In the records that follow, find each line with "height" and pull it out.

________________________________________

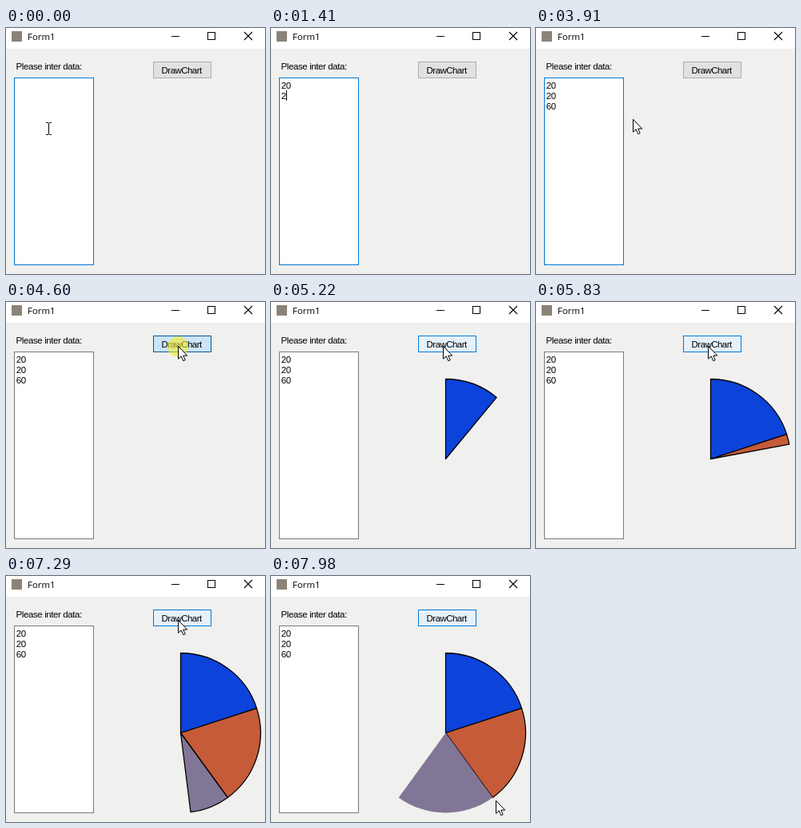
Write an HTML page with a canvas that moves like this. It is 324 by 308 pixels and loops after 8000 ms.

```html
<!DOCTYPE html>
<html lang="en">
<head>
<meta charset="utf-8">
<title>Form1</title>
<style>
  html, body { margin: 0; width: 324px; height: 308px; overflow: hidden; background: #f0f0ef; }
  canvas { display: block; }
</style>
</head>
<body>
<canvas id="stage" width="324" height="308"></canvas>
<script>
const ctx = document.getElementById('stage').getContext('2d');
const LOOP = 8000;
const TEXT_FONT = '11.5px "Liberation Sans", sans-serif';
const COLORS = ['#0b43db', '#c55b39', '#827696'];
const CENTER = [218.5, 196.5], RADIUS = 100, SLICE = 72;

// time, text, caret visible
const TYPING = [
  [0, '', false], [170, '2', true], [400, '20', true], [840, '20', false],
  [1090, '20\n', true], [1410, '20\n2', true], [1640, '20\n20', true],
  [2110, '20\n20', false], [2490, '20\n20\n', true], [2890, '20\n20\n6', true],
  [3380, '20\n20\n60', true], [3910, '20\n20\n60', false]
];

// drawing step, total sweep in degrees
const SWEEP = [[0, 0], [10, 49.5], [16, 79.4], [21, 103.3], [24, 117.7],
  [32, 158.4], [35, 172.8], [43, 213.7], [44, 218.9]];

const clamp01 = v => Math.min(1, Math.max(0, v));
const lerp = (a, b, u) => a + (b - a) * u;
const drawStep = t => Math.floor((t - 4600) / 76.8 + 0.1);

function sweepAt(step) {
  const k = SWEEP.findIndex(p => p[0] >= step);
  if (k < 0) return SWEEP[SWEEP.length - 1][1];
  if (k === 0) return 0;
  const [a, b] = [SWEEP[k - 1], SWEEP[k]];
  return lerp(a[1], b[1], (step - a[0]) / (b[0] - a[0]));
}

function box(x, y, w, h, fill, border) {
  ctx.fillStyle = border;
  ctx.fillRect(x, y, w, h);
  ctx.fillStyle = fill;
  ctx.fillRect(x + 1, y + 1, w - 2, h - 2);
}

function label(text, x, y, font = TEXT_FONT, spacing = -0.4) {
  ctx.font = font;
  ctx.letterSpacing = spacing + 'px';
  ctx.fillStyle = '#000';
  ctx.fillText(text, x, y);
}

function polyline(points, width = 1) {
  ctx.beginPath();
  points.forEach(([x, y]) => ctx.lineTo(x, y));
  ctx.lineWidth = width;
  ctx.strokeStyle = '#000';
  ctx.stroke();
}

function titleBar() {
  ctx.fillStyle = '#fff';
  ctx.fillRect(0, 0, 324, 26);
  ctx.fillStyle = '#8b8377';
  ctx.fillRect(7, 4, 13, 13);
  label('Form1', 27, 15, '11.4px "Open Sans", sans-serif', 0);
  polyline([[207, 10.5], [217, 10.5]]);
  ctx.strokeRect(252.5, 5.5, 9, 9);
  polyline([[298, 5], [308, 15]], 1.1);
  polyline([[308, 5], [298, 15]], 1.1);
}

function textBox(t) {
  box(10, 62, 100, 235, '#fff', t < 4600 ? '#0078d7' : '#7a7a7a');
  const [, text, caret] = TYPING.filter(s => s[0] <= t).pop();
  const lines = text.split('\n');
  lines.forEach((line, row) => label(line, 12.7, 76 + row * 13));
  if (caret) {
    const row = lines.length - 1;
    ctx.fillRect(13 + lines[row].length * 6, 65 + row * 13, 1, 13);
  }
}

function button(t, [x, y]) {
  const over = t >= 4600 || (x >= 184 && x < 257 && y >= 42 && y < 63);
  const pressed = t >= 4600 && t < 4750;
  if (pressed) box(184, 42, 73, 21, '#cce4f7', '#005499');
  else if (over) box(184, 42, 73, 21, '#e5f1fb', '#0078d7');
  else box(184, 42, 73, 21, '#e1e1e1', '#adadad');
  label('DrawChart', 194.6, 57, TEXT_FONT, -0.55);
}

function pie(step) {
  const total = sweepAt(step);
  const angle = deg => (deg - 90) * Math.PI / 180;
  ctx.lineWidth = 1.3;
  ctx.lineJoin = 'round';
  ctx.strokeStyle = '#000';
  COLORS.forEach((color, k) => {
    const from = k * SLICE, to = Math.min(total, from + SLICE);
    if (to <= from) return;
    ctx.beginPath();
    ctx.moveTo(...CENTER);
    ctx.arc(...CENTER, RADIUS, angle(from), angle(to));
    ctx.closePath();
    ctx.fillStyle = color;
    ctx.fill();
    // the newest fill appears before its outline on the last step
    if (k < 2 || step < 44) ctx.stroke();
  });
}

function pointerAt(t) {
  if (t < 3590) return [53.5, t < 400 ? 126 : 127];
  if (t < 4600) {
    const u = clamp01((Math.floor((t - 3590) / 78) + 1) / 11);
    const e = u * u * (3 - 2 * u), v = 1 - e;
    return [v * v * 53.5 + 2 * v * e * 130 + e * e * 215,
            v * v * 127 + 2 * v * e * 127 + e * e * 55];
  }
  const u = 1 - Math.pow(1 - clamp01((drawStep(t) - 41) / 3), 1.4);
  return [lerp(215, 281, u), lerp(55, 281, u)];
}

function iBeam(x, y) {
  ctx.fillStyle = '#000';
  ctx.fillRect(x - 0.5, y - 7, 1, 14);
  for (const dy of [-8, 7]) {
    ctx.fillRect(x - 3.5, y + dy, 3, 1);
    ctx.fillRect(x + 0.5, y + dy, 3, 1);
  }
}

function arrow(x, y) {
  const shape = [[0, 0], [0, 16], [3.7, 12.6], [6.3, 18.4], [8.7, 17.4], [6.2, 11.8], [11.2, 11.8]];
  ctx.beginPath();
  shape.forEach(([dx, dy]) => ctx.lineTo(x + 0.5 + dx, y + 0.3 + dy));
  ctx.closePath();
  ctx.fillStyle = '#fff';
  ctx.fill();
  ctx.lineWidth = 1;
  ctx.lineJoin = 'miter';
  ctx.strokeStyle = '#000';
  ctx.stroke();
}

function pointer(t, [x, y]) {
  const hidden = (t >= 170 && t < 480) || (t >= 1090 && t < 3590);
  if (hidden) return;
  if (t >= 4600 && t < 4750) {
    ctx.beginPath();
    ctx.arc(x, y + 1, 13, 0, Math.PI * 2);
    ctx.fillStyle = 'rgba(240, 236, 40, 0.6)';
    ctx.fill();
  }
  if (x < 110) iBeam(Math.floor(x) + 0.5, Math.round(y));
  else arrow(Math.round(x), Math.round(y));
}

function render(t) {
  ctx.fillStyle = '#f0f0ef';
  ctx.fillRect(0, 0, 324, 308);
  const at = pointerAt(t);
  titleBar();
  label('Please inter data:', 12.6, 52);
  textBox(t);
  button(t, at);
  if (t >= 4600) pie(drawStep(t));
  pointer(t, at);
}

const start = performance.now();
function tick() {
  render((performance.now() - start) % LOOP);
  requestAnimationFrame(tick);
}
tick();
</script>
</body>
</html>
```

________________________________________

= Task result =
  html, body { margin: 0; width: 324px; height: 308px; overflow: hidden; background: #f0f0ef; }
<canvas id="stage" width="324" height="308"></canvas>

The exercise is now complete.